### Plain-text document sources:
..............................
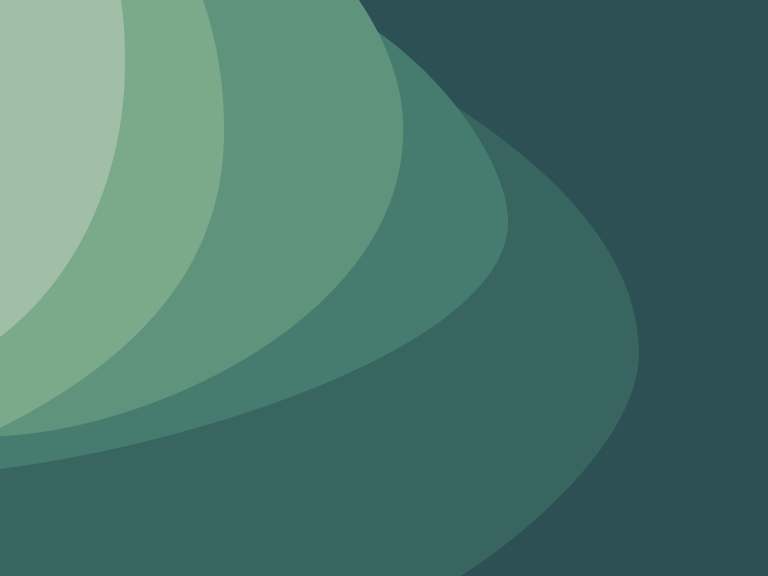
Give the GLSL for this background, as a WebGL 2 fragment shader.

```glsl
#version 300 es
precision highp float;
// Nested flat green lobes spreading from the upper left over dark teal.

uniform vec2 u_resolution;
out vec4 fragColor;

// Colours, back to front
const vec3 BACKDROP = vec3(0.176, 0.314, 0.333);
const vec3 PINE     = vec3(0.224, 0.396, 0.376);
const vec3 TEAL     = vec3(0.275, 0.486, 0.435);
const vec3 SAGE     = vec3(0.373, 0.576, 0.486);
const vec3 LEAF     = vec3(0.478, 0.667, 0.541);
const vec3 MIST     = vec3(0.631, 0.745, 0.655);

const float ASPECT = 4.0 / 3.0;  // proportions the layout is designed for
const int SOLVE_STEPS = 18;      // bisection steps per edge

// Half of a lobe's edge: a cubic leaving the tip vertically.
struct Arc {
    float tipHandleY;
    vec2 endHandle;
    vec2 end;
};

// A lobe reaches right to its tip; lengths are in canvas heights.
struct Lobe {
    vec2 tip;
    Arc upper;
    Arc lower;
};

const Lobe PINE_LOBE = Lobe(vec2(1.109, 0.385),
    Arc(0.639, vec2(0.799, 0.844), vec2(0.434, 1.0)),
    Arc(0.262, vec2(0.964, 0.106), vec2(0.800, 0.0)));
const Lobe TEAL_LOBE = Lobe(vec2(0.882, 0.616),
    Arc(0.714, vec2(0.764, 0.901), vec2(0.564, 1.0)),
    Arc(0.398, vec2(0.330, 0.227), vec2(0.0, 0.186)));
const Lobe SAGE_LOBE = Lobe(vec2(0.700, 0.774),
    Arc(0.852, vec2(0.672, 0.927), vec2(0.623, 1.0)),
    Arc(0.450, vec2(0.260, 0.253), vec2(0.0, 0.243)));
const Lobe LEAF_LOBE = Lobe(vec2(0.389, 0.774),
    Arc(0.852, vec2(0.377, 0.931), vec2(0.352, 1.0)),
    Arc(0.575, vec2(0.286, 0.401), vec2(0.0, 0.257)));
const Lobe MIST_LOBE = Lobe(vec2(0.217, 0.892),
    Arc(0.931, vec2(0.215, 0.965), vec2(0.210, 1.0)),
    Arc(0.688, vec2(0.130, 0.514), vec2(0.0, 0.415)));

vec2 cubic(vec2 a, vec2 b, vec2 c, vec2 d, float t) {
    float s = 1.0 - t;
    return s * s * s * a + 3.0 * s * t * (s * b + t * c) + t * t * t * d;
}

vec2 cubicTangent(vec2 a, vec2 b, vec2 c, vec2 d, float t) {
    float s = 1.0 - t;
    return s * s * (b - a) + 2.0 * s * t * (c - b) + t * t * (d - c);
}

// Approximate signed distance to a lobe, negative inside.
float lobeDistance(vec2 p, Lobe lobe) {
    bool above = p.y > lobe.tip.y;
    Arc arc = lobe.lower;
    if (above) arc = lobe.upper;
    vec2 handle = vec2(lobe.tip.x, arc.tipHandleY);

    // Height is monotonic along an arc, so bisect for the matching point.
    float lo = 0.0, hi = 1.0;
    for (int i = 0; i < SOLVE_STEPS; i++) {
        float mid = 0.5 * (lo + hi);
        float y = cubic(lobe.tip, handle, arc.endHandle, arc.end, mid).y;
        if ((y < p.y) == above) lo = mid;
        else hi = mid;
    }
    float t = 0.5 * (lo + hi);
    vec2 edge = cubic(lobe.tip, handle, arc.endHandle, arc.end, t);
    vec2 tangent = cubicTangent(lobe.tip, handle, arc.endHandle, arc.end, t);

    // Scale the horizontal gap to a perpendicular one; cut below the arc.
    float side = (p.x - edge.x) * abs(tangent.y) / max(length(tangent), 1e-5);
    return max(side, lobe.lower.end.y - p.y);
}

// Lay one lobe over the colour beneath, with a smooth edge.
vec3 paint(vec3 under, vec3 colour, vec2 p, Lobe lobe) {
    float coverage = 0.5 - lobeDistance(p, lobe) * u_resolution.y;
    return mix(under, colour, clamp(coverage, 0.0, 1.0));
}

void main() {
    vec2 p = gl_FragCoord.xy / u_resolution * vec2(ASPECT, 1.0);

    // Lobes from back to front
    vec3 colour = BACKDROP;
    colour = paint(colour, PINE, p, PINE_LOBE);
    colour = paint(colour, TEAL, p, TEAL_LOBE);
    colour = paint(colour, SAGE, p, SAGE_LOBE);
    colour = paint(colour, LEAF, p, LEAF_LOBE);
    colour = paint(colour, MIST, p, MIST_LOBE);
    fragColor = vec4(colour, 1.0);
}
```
..............................
Please print every record exactly, leaving out the pictures.

### Expected output:
Give the GLSL for this background, as a WebGL 2 fragment shader.

```glsl
#version 300 es
precision highp float;
// Nested flat green lobes spreading from the upper left over dark teal.

uniform vec2 u_resolution;
out vec4 fragColor;

// Colours, back to front
const vec3 BACKDROP = vec3(0.176, 0.314, 0.333);
const vec3 PINE     = vec3(0.224, 0.396, 0.376);
const vec3 TEAL     = vec3(0.275, 0.486, 0.435);
const vec3 SAGE     = vec3(0.373, 0.576, 0.486);
const vec3 LEAF     = vec3(0.478, 0.667, 0.541);
const vec3 MIST     = vec3(0.631, 0.745, 0.655);

const float ASPECT = 4.0 / 3.0;  // proportions the layout is designed for
const int SOLVE_STEPS = 18;      // bisection steps per edge

// Half of a lobe's edge: a cubic leaving the tip vertically.
struct Arc {
    float tipHandleY;
    vec2 endHandle;
    vec2 end;
};

// A lobe reaches right to its tip; lengths are in canvas heights.
struct Lobe {
    vec2 tip;
    Arc upper;
    Arc lower;
};

const Lobe PINE_LOBE = Lobe(vec2(1.109, 0.385),
    Arc(0.639, vec2(0.799, 0.844), vec2(0.434, 1.0)),
    Arc(0.262, vec2(0.964, 0.106), vec2(0.800, 0.0)));
const Lobe TEAL_LOBE = Lobe(vec2(0.882, 0.616),
    Arc(0.714, vec2(0.764, 0.901), vec2(0.564, 1.0)),
    Arc(0.398, vec2(0.330, 0.227), vec2(0.0, 0.186)));
const Lobe SAGE_LOBE = Lobe(vec2(0.700, 0.774),
    Arc(0.852, vec2(0.672, 0.927), vec2(0.623, 1.0)),
    Arc(0.450, vec2(0.260, 0.253), vec2(0.0, 0.243)));
const Lobe LEAF_LOBE = Lobe(vec2(0.389, 0.774),
    Arc(0.852, vec2(0.377, 0.931), vec2(0.352, 1.0)),
    Arc(0.575, vec2(0.286, 0.401), vec2(0.0, 0.257)));
const Lobe MIST_LOBE = Lobe(vec2(0.217, 0.892),
    Arc(0.931, vec2(0.215, 0.965), vec2(0.210, 1.0)),
    Arc(0.688, vec2(0.130, 0.514), vec2(0.0, 0.415)));

vec2 cubic(vec2 a, vec2 b, vec2 c, vec2 d, float t) {
    float s = 1.0 - t;
    return s * s * s * a + 3.0 * s * t * (s * b + t * c) + t * t * t * d;
}

vec2 cubicTangent(vec2 a, vec2 b, vec2 c, vec2 d, float t) {
    float s = 1.0 - t;
    return s * s * (b - a) + 2.0 * s * t * (c - b) + t * t * (d - c);
}

// Approximate signed distance to a lobe, negative inside.
float lobeDistance(vec2 p, Lobe lobe) {
    bool above = p.y > lobe.tip.y;
    Arc arc = lobe.lower;
    if (above) arc = lobe.upper;
    vec2 handle = vec2(lobe.tip.x, arc.tipHandleY);

    // Height is monotonic along an arc, so bisect for the matching point.
    float lo = 0.0, hi = 1.0;
    for (int i = 0; i < SOLVE_STEPS; i++) {
        float mid = 0.5 * (lo + hi);
        float y = cubic(lobe.tip, handle, arc.endHandle, arc.end, mid).y;
        if ((y < p.y) == above) lo = mid;
        else hi = mid;
    }
    float t = 0.5 * (lo + hi);
    vec2 edge = cubic(lobe.tip, handle, arc.endHandle, arc.end, t);
    vec2 tangent = cubicTangent(lobe.tip, handle, arc.endHandle, arc.end, t);

    // Scale the horizontal gap to a perpendicular one; cut below the arc.
    float side = (p.x - edge.x) * abs(tangent.y) / max(length(tangent), 1e-5);
    return max(side, lobe.lower.end.y - p.y);
}

// Lay one lobe over the colour beneath, with a smooth edge.
vec3 paint(vec3 under, vec3 colour, vec2 p, Lobe lobe) {
    float coverage = 0.5 - lobeDistance(p, lobe) * u_resolution.y;
    return mix(under, colour, clamp(coverage, 0.0, 1.0));
}

void main() {
    vec2 p = gl_FragCoord.xy / u_resolution * vec2(ASPECT, 1.0);

    // Lobes from back to front
    vec3 colour = BACKDROP;
    colour = paint(colour, PINE, p, PINE_LOBE);
    colour = paint(colour, TEAL, p, TEAL_LOBE);
    colour = paint(colour, SAGE, p, SAGE_LOBE);
    colour = paint(colour, LEAF, p, LEAF_LOBE);
    colour = paint(colour, MIST, p, MIST_LOBE);
    fragColor = vec4(colour, 1.0);
}
```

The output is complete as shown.